PYNE: Well Ben the important thing is that people feel that they’re included in the Government so going out and calling a backbencher a traitor wouldn’t exactly be a good start to that conversation. I as a Cabinet Minister and as Leader of the House as the Education Minister, I try to engage with the backbench on a daily basis as Leader of the House. I have an education hour once a week when Parliament is sitting so my colleagues can come and sit down and talk to me about issues in education as well of course dealing with all the correspondence that they send me.

ALBANESE: I wouldn’t mind coming to that Christopher.

PYNE: You’d be very welcome, Anthony, you’ve got quite a lot of problems; it could take more than an hour I think to go through all your problems.

FORDHAM: Why did you feel the need Christopher Pune to ask Malcolm Turnbull whether he had been canvassing the backbench?

PYNE: Because I was sitting next to him at the time and I saw the report of the tweet from Julia Baird so I thought that I should ask him and he told me. I mean why on earth wouldn’t I? Malcolm and I are very good friends, we’re not sitting here in a monastery where you can’t speak to each other.

FORDHAM: I feel a bit sorry for Julie Bishop’s loyalty being questioned. I gather from your comments today Christopher Pyne that she’s quite annoyed about the whole thing.

PYNE: I think Julie has been unfairly maligned in the press by some of the stories suggesting that she was not being as loyal as she should have been. The truth is that she has been a steadfast deputy for seven or eight years and she quite rightly felt that she shouldn’t have her loyalty being questioned.

FORDHAM: If I can go to you Mr Albanese you’ve have a pretty heavy day, Labor party figure and a good friend of yours Tom Uren has been farewelled today at a State Funeral at Sydney Town Hall. Can you tell us about that send off today and I’m gathering that it’s continuing in some way, shape or form?

ALBANESE: It was a wonderful sendoff and Tom Uren was someone who even people who disagreed with some of his views respected him. He fought for this nation being a Prisoner of War for four years to the Japanese, suffering the deprivation and trauma that occurred to people who worked on the Burma-Siam Railway. It was actually fantastic to see today at his funeral, someone from the other side of politics, Sir John Carrick, who also served, a great figure in the Liberal Party, a giant of Australian politics, there he was, aged 96 at Tom’s funeral. He came along with former Prime Minister John Howard. It was a wonderful send off to Tom and it was one that he deserved. Tom was a man of conviction, a man of principle. He was much loved. He made an extraordinary contribution over 93 years – defending Australia, as a sportsman, as a parliamentarian and as a political activist.

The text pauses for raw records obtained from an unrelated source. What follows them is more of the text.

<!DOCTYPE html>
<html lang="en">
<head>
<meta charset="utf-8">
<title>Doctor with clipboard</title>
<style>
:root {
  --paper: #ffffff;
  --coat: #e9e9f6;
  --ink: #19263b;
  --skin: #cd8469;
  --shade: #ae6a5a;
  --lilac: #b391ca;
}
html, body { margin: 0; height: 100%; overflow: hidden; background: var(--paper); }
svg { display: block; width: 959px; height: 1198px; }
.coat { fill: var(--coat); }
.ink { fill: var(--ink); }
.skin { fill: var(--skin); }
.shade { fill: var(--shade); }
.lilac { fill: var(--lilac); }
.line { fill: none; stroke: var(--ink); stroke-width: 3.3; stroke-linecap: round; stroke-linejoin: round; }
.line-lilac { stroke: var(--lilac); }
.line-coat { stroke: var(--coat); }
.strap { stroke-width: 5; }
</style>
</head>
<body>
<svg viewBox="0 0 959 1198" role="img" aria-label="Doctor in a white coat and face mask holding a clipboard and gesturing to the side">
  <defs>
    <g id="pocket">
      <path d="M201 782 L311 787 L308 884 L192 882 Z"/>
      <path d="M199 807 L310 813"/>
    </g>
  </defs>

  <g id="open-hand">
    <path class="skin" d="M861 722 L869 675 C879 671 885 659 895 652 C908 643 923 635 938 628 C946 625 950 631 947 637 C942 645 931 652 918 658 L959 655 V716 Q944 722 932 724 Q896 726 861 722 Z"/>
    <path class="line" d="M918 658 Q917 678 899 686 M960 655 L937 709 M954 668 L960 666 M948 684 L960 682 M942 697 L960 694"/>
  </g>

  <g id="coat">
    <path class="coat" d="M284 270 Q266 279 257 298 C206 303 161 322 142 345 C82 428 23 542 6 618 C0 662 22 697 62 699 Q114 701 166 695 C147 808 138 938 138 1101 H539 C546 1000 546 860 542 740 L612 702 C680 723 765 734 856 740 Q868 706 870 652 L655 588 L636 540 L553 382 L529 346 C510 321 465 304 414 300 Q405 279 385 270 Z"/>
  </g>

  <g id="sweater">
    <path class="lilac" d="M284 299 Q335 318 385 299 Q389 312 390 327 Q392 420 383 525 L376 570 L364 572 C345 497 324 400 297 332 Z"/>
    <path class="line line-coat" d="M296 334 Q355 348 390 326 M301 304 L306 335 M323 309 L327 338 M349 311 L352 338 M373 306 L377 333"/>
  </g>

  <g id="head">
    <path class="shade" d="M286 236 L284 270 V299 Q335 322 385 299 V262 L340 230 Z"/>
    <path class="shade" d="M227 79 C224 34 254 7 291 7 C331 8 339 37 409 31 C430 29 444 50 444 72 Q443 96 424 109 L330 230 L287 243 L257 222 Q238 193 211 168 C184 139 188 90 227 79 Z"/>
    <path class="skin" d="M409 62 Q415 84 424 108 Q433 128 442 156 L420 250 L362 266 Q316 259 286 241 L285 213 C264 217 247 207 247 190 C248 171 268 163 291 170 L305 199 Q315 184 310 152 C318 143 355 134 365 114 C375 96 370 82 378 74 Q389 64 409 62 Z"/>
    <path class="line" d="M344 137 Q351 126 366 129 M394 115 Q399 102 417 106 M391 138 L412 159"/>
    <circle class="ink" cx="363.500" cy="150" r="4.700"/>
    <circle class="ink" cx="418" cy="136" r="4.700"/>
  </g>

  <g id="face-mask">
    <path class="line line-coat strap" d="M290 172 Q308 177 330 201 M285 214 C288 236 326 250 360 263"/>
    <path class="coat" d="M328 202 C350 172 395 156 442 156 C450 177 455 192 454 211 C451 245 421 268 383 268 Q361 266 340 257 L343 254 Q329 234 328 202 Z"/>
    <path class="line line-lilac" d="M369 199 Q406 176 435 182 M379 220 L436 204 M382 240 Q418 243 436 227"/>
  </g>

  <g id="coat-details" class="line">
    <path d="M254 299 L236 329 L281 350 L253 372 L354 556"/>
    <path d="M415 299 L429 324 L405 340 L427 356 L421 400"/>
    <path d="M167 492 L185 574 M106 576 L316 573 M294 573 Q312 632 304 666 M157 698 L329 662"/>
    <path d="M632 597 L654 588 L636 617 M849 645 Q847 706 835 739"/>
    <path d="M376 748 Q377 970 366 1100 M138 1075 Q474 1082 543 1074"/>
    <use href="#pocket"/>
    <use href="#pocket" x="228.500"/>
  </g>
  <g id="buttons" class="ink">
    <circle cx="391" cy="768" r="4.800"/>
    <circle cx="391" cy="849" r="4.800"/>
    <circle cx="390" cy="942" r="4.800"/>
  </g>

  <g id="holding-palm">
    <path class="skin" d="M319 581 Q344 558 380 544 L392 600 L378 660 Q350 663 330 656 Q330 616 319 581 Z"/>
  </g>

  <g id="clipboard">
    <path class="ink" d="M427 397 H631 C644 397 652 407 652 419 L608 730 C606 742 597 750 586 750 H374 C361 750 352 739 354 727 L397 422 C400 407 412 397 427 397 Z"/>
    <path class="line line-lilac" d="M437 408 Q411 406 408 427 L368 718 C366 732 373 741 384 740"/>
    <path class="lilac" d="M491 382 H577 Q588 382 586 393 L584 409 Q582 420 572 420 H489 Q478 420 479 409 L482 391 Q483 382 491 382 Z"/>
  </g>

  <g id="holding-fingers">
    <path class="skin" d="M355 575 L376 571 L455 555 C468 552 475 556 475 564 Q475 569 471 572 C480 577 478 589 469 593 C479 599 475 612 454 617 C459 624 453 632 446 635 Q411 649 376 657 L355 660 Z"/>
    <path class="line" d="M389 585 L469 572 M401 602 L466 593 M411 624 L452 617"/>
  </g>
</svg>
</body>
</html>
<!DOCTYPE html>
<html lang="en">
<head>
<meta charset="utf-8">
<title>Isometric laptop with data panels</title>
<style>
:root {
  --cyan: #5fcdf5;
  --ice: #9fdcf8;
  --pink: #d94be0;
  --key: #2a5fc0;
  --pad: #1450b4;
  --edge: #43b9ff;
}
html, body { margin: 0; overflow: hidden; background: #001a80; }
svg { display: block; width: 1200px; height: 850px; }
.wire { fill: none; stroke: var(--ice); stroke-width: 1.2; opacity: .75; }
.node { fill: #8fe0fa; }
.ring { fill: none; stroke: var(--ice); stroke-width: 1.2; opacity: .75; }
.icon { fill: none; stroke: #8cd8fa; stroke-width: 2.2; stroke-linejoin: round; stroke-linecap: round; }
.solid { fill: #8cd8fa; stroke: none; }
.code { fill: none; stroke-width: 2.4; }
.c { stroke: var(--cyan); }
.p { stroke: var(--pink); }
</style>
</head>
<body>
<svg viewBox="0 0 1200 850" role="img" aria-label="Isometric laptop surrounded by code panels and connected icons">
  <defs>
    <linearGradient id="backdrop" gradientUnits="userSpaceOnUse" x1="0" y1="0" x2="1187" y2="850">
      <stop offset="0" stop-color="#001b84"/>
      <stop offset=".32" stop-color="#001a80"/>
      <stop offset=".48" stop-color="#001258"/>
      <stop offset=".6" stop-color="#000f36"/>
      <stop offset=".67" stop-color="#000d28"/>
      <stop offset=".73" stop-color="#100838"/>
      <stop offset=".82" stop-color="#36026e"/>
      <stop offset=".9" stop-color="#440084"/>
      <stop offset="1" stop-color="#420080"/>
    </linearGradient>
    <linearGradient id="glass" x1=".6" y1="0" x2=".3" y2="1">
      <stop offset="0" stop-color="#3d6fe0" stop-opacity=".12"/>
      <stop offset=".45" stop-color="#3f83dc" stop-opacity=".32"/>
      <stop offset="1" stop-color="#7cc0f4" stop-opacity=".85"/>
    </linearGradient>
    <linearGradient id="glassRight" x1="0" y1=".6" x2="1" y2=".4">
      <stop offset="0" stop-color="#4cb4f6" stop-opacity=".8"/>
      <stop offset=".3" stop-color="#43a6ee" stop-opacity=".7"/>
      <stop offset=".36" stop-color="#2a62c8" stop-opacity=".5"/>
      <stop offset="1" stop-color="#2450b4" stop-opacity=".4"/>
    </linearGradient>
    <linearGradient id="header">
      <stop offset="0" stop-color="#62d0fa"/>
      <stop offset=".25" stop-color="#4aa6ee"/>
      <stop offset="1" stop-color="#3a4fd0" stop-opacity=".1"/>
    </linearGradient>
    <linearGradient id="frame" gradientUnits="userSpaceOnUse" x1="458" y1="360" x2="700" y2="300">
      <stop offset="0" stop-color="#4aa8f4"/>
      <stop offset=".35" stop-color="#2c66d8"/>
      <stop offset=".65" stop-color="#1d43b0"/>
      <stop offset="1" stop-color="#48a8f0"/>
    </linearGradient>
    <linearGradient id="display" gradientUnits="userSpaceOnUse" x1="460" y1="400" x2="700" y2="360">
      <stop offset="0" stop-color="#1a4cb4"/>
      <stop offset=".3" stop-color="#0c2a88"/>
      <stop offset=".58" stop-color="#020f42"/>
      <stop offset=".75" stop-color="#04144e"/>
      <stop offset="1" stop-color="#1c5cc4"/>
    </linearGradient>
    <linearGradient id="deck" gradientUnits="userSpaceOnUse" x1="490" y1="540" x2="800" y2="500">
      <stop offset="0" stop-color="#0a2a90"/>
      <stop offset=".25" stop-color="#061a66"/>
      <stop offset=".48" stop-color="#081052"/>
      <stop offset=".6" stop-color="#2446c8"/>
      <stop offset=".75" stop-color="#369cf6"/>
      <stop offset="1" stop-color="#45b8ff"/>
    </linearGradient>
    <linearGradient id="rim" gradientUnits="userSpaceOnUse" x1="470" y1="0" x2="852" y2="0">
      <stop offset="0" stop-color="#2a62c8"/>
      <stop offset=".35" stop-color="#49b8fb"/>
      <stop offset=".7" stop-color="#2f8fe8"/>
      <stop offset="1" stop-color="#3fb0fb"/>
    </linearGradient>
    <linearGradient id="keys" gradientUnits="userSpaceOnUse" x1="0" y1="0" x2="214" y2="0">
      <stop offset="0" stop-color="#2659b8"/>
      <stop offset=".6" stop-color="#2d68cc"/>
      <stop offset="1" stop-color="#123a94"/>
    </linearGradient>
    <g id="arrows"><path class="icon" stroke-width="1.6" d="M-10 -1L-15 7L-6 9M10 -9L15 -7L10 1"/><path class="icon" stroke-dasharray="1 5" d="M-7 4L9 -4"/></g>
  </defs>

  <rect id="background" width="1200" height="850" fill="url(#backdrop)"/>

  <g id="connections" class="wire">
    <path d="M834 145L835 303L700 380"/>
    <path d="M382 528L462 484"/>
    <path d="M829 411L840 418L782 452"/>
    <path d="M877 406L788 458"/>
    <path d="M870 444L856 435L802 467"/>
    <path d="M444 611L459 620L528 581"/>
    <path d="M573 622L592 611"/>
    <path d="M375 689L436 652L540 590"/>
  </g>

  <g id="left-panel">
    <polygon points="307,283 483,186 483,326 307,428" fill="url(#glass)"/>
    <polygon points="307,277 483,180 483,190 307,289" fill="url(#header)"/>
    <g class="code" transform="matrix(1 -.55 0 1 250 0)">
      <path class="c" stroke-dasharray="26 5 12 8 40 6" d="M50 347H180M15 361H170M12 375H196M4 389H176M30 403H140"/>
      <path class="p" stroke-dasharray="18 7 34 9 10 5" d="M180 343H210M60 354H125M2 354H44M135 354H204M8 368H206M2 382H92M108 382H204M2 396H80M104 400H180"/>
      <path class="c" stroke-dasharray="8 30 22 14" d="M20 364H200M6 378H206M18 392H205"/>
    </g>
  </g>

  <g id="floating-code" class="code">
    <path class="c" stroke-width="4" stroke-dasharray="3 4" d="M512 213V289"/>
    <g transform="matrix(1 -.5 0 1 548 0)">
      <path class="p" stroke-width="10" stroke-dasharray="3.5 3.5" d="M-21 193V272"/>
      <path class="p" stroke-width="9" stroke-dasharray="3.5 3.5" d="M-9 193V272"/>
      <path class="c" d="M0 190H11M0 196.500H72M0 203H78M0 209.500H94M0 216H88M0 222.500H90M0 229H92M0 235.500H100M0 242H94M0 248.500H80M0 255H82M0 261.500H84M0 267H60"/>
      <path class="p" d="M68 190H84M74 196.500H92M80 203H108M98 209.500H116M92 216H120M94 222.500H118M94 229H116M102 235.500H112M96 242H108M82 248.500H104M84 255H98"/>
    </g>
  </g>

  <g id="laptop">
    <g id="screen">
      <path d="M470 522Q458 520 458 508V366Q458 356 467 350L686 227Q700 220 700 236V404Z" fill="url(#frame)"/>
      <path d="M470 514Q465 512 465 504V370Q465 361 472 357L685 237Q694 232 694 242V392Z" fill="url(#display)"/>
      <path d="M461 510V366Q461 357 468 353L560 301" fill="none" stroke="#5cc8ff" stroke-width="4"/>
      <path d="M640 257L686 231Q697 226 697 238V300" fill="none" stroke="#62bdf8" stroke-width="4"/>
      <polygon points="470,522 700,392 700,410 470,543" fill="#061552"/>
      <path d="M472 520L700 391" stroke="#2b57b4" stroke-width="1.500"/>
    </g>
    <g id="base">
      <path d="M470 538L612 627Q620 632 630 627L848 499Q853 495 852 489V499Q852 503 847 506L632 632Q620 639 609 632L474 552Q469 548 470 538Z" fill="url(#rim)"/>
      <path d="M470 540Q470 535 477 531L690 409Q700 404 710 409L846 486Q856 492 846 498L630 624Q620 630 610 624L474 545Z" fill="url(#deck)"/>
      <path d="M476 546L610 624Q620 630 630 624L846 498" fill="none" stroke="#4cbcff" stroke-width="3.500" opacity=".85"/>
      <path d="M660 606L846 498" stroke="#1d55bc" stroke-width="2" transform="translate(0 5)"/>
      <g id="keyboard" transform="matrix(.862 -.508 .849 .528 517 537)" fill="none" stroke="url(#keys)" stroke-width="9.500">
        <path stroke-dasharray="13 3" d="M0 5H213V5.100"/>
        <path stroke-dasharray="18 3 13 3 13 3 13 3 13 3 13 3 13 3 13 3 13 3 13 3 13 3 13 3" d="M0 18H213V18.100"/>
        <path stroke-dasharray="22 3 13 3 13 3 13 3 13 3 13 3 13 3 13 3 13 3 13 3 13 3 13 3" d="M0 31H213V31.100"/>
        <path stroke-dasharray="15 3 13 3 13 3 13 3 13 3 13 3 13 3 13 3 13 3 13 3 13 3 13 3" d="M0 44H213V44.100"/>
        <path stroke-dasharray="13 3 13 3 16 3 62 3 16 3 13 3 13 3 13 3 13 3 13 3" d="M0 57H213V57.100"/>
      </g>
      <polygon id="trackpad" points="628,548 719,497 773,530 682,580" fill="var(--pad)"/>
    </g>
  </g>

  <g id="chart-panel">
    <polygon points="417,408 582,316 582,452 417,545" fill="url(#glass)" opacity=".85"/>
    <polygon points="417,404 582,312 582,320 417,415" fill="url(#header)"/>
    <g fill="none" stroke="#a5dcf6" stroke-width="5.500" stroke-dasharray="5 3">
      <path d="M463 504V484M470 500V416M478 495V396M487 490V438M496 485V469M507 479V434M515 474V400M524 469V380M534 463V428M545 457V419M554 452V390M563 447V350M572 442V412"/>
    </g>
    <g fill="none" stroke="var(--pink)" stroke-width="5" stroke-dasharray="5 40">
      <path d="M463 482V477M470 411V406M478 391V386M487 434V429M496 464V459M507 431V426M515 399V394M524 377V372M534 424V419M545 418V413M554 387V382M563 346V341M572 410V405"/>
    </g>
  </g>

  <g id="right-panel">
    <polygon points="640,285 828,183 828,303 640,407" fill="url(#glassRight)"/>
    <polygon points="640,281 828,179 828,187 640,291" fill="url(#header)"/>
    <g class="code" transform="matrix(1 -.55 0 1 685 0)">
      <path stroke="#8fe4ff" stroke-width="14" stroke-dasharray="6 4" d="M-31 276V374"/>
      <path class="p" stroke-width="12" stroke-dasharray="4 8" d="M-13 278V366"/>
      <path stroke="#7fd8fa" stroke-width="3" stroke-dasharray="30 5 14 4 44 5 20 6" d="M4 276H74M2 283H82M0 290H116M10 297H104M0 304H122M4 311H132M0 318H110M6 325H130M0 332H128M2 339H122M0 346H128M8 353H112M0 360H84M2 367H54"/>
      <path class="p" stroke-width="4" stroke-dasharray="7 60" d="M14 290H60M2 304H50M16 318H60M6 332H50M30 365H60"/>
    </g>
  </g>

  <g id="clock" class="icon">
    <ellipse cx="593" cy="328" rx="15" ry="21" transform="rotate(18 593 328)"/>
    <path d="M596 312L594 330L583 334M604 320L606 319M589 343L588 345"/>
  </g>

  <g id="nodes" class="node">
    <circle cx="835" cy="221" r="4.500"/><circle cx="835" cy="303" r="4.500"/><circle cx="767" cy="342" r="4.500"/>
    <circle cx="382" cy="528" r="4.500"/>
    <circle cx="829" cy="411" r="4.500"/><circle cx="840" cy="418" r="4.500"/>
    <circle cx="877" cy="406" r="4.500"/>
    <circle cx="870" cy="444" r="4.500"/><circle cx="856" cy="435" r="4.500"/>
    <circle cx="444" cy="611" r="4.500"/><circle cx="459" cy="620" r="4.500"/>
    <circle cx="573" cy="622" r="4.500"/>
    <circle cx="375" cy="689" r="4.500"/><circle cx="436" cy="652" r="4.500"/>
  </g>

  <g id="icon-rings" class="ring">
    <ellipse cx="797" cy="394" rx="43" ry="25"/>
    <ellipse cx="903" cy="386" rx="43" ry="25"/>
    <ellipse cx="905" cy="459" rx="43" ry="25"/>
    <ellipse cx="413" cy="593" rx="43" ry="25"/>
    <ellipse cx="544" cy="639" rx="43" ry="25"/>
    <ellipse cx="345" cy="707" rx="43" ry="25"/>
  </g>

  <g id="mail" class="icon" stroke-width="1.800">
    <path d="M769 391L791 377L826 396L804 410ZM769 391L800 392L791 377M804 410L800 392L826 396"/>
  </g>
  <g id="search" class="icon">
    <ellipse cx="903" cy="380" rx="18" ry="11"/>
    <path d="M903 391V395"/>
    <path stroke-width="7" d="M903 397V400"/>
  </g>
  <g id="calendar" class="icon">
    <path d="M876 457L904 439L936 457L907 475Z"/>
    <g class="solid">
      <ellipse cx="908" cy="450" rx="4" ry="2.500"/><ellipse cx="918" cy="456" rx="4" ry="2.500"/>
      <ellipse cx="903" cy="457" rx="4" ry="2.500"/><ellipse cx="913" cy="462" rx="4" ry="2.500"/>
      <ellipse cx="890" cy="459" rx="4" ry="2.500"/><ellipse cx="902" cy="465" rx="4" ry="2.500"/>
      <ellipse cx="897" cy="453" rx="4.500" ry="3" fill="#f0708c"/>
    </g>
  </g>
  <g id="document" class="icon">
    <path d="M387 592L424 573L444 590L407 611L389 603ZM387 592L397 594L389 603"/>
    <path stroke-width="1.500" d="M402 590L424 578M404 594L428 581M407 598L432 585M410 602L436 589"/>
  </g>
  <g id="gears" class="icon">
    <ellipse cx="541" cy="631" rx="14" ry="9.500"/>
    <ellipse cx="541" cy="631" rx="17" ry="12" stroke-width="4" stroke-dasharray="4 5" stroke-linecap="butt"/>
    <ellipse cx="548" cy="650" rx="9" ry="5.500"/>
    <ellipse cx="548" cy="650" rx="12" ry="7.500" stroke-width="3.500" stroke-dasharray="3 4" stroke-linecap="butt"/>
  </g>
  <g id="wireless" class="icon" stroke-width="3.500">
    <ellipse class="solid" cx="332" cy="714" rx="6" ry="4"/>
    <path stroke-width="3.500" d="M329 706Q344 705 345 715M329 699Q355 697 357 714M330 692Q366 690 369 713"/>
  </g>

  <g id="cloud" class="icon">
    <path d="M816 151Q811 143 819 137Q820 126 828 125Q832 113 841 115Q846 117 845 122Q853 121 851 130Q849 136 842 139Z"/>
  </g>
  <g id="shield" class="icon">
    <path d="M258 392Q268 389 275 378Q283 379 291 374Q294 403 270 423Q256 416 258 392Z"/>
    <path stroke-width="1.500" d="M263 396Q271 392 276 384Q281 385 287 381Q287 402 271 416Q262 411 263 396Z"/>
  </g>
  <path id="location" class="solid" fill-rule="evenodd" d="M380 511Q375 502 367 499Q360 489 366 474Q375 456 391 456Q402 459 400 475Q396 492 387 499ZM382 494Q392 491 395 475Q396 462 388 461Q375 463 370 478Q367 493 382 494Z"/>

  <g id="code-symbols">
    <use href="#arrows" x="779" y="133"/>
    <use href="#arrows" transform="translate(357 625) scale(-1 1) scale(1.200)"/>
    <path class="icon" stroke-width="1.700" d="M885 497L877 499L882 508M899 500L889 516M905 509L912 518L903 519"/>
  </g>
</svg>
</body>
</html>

FORDHAM: It is nice to see when both sides of politics can put their differences aside for one common goal, sadly it sometimes takes a funeral to get you all together but not you two, you’re here every single week.

PYNE: Can I just say that I know Tom Uren was a particular favourite of Anthony’s and in fact I tweeted soon after his death that I passed on my condolences but also noted that he was a particular favourite of Anthony’s and it’s because I think he was a politician of conviction and that is exactly what people respect. I don’t think people always need to agree with you but if you seem have the courage of your convictions I think that goes a long way.

FORDHAM: Well said, good to talk to you both, we’ll chat to you again next week.

ALBANESE: Indeed we will.

FORDHAM: Anthony Albanese and Christopher Pyne.